Home to a growing number of Craft Beer Breweries
A great Transit System. By bus or Rapid Transit, you are minutes from anywhere in Vancouver.
Lots of commercial space and business areas
The area has always been known as “East Van” or the “East Side” of Vancouver, BC. It is bordered to the north by Burrard Inlet. To the south by the Fraser River, the east by the city of Burnaby and the west by Main Street. Do a property search to see all the current homes for sale.
East Vancouver was once affordable for the lower-income working class. Family income, ethnicity and mother tongue summarize its diversity. The rapid increase in housing prices may affect the type of residents moving in recently.
Each neigbourhood has its ethnic identity. This distinct identity has many healthy, active ethnic communities. There are vibrant artistic residents as well as a politically engaged youth population.
Reasons Why to Live in East Vancouver?
Rapid Transit System:
The SkyTrain is the world’s oldest and longest fully automated driverless rapid transit system. The SkyTrain rapid transit system (current Expo Line) was built in 1985 for Expo 86 to connect downtown Vancouver to Surrey with five SkyTrain stations in East Vancouver. The most prized real estate in East Vancouver is near the Skytrain Stations. New Condo Developments and townhouses are rapidly increasing.
Growing Housing Market:
In 2007, the typical housing price of a single-detached house in East Vancouver was $627,758 (a 9% increase over the previous year and a 90% increase over the last five years).
Increased housing prices have caused significant positive changes in East Vancouver, such as keeping existing residents and increased affordable housing options like condos, laneway houses, and townhomes. More residential investment, community-pride events like neighbourhood clean-ups, block parties, and community gardening. Resulting in a more significant tax base for new amenities such as Libraries and street lighting.
There are many pockets of New business ventures catering to the new gentries moving into the area. The East Van neighbourhoods are becoming well known for their Craft Beer breweries on Commercial Drive, Adanac and Clarke drive.
There are Many East Side Parks and Recreation Areas:
- Trout Lake is the only lake in the city, with one end dedicated to humans and the other for dogs to swim in.
- Modern park grounds and fun park at Hastings Park
- The large and wild Everett Crowley Park,
- Kensington Park, where many wedding photographs are taken against the stunning backdrop of the city and the North Shore Mountains,
- The bustling Renfrew Community Park
- The diverse Strathcona Park with its skatepark and climbing wall
- The multi-use Memorial Park, dedicated to soldiers who died in WW1 and today, provides many spaces for sports teams and neighbours.
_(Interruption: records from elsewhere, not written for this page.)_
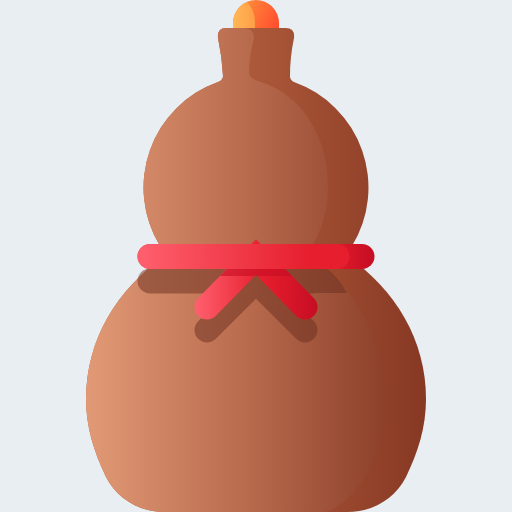
<!DOCTYPE html>
<html lang="en">
<head>
<meta charset="utf-8">
<title>Gourd bottle</title>
<style>
  :root {
    --backdrop: #e8eef2;
    --clay-light: #e29a76;
    --clay-mid: #b96c4e;
    --clay-dark: #883c27;
    --shade-light: #b5613f;
    --shade-dark: #873823;
    --cord-light: #ff606e;
    --cord-red: #e61e2d;
    --cord-deep: #c60d23;
    --cork-light: #ffb857;
    --cork-dark: #ff4d2e;
    --shadow: #6b2f20;
  }
  html, body { margin: 0; height: 100%; overflow: hidden; background: var(--backdrop); }
  .gourd { display: block; width: 512px; height: 512px; }
  .cord { fill: none; stroke-width: 25; stroke-linecap: round; stroke-linejoin: miter; }
  .cast-shadow { stroke: var(--shadow); }
</style>
</head>
<body>
<svg class="gourd" viewBox="0 0 512 512" role="img" aria-label="Brown gourd bottle tied with a red cord">
  <defs>
    <linearGradient id="clay" gradientUnits="userSpaceOnUse" x1="86" y1="0" x2="400" y2="0">
      <stop offset="0" stop-color="var(--clay-light)"/>
      <stop offset=".5" stop-color="var(--clay-mid)"/>
      <stop offset="1" stop-color="var(--clay-dark)"/>
    </linearGradient>
    <linearGradient id="clay-shade" gradientUnits="userSpaceOnUse" x1="210" y1="0" x2="426" y2="0">
      <stop offset="0" stop-color="var(--shade-light)"/>
      <stop offset="1" stop-color="var(--shade-dark)"/>
    </linearGradient>
    <linearGradient id="cord-band" gradientUnits="userSpaceOnUse" x1="138" y1="0" x2="310" y2="0">
      <stop offset="0" stop-color="var(--cord-light)"/>
      <stop offset="1" stop-color="var(--cord-red)"/>
    </linearGradient>
    <linearGradient id="cord-band-end" gradientUnits="userSpaceOnUse" x1="325" y1="0" x2="374" y2="0">
      <stop offset="0" stop-color="var(--cord-red)"/>
      <stop offset="1" stop-color="var(--cord-deep)"/>
    </linearGradient>
    <linearGradient id="cord-tails" gradientUnits="userSpaceOnUse" x1="195" y1="0" x2="318" y2="0">
      <stop offset="0" stop-color="var(--cord-light)"/>
      <stop offset=".55" stop-color="var(--cord-red)"/>
      <stop offset="1" stop-color="var(--cord-deep)"/>
    </linearGradient>
    <linearGradient id="cork" gradientUnits="userSpaceOnUse" x1="233" y1="0" x2="272" y2="0">
      <stop offset="0" stop-color="var(--cork-light)"/>
      <stop offset="1" stop-color="#ff8a3d"/>
    </linearGradient>
    <linearGradient id="cork-shade" gradientUnits="userSpaceOnUse" x1="243" y1="6" x2="279" y2="24">
      <stop offset="0" stop-color="#ff8c3a"/>
      <stop offset="1" stop-color="var(--cork-dark)"/>
    </linearGradient>
    <path id="tails" d="M207 307 256 257 305 307"/>
    <clipPath id="tails-area">
      <path d="M198 298 247 248H265L314 298 296 316 256 275 216 316Z"/>
    </clipPath>
    <clipPath id="lower-area"><rect x="80" y="268" width="352" height="244"/></clipPath>
  </defs>

  <rect width="512" height="512" fill="var(--backdrop)"/>

  <g id="stopper">
    <path d="M233 32V23A23 23 0 0 1 279 23V32Z" fill="url(#cork-shade)"/>
    <path d="M233 32V23A23 23 0 0 1 247 2Q255 10 255 23V32Z" fill="url(#cork)"/>
  </g>

  <g id="upper-bulb">
    <path d="M226 28H286Q295 28 294 38Q290 57 290 76Q290 80 294 82A112 112 0 0 1 352 246V258H160V246A112 112 0 0 1 218 82Q223 80 223 76Q222 57 218 38Q217 28 226 28Z" fill="url(#clay-shade)"/>
    <path d="M226 28H245Q254 29 254 38Q249 57 249 72Q249 79 258 81C302 94 328 136 328 187Q328 219 312 246V258H160V246A112 112 0 0 1 218 82Q223 80 223 76Q222 57 218 38Q217 28 226 28Z" fill="url(#clay)"/>
  </g>

  <g id="lower-bulb">
    <path d="M164 257H348C395 289 426 340 426 399C426 427 418 452 406 477C395 498 374 512 347 512H165C138 512 117 498 106 477C94 452 86 427 86 399C86 340 117 289 164 257Z" fill="url(#clay-shade)"/>
    <path d="M164 257H310C357 289 386 340 386 405C386 448 363 498 325 512H165C138 512 117 498 106 477C94 452 86 427 86 399C86 340 117 289 164 257Z" fill="url(#clay)"/>
    <g clip-path="url(#lower-area)" opacity=".5">
      <path class="cast-shadow cord" d="M150 281H312"/>
      <path d="M312 268H326Q340 279 347 293H312Z" fill="var(--shadow)"/>
      <path class="cast-shadow cord" d="M207 330 256 281 305 330"/>
    </g>
  </g>

  <g id="cord">
    <use href="#tails" class="cord" stroke="url(#cord-tails)"/>
    <path d="M220 268H292L300 276H256L238 294H202Z" fill="none"/>
    <path d="M228 268H284L292 276H220Z" fill="var(--cord-deep)" opacity=".6" clip-path="url(#tails-area)"/>
    <path class="cord" d="M150 256.500H362" stroke="url(#cord-band-end)"/>
    <path class="cord" d="M150 256.500H337" stroke="url(#cord-band)"/>
  </g>
</svg>
</body>
</html>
- Another park is Falaise Park on the border of Burnaby and Vancouver.
The City of Vancouver identifies these communities as being entirely in the East Vancouver area:
But we’ve got many more; check out our East Vancouver Map of Neighbourhoods page for our complete listing.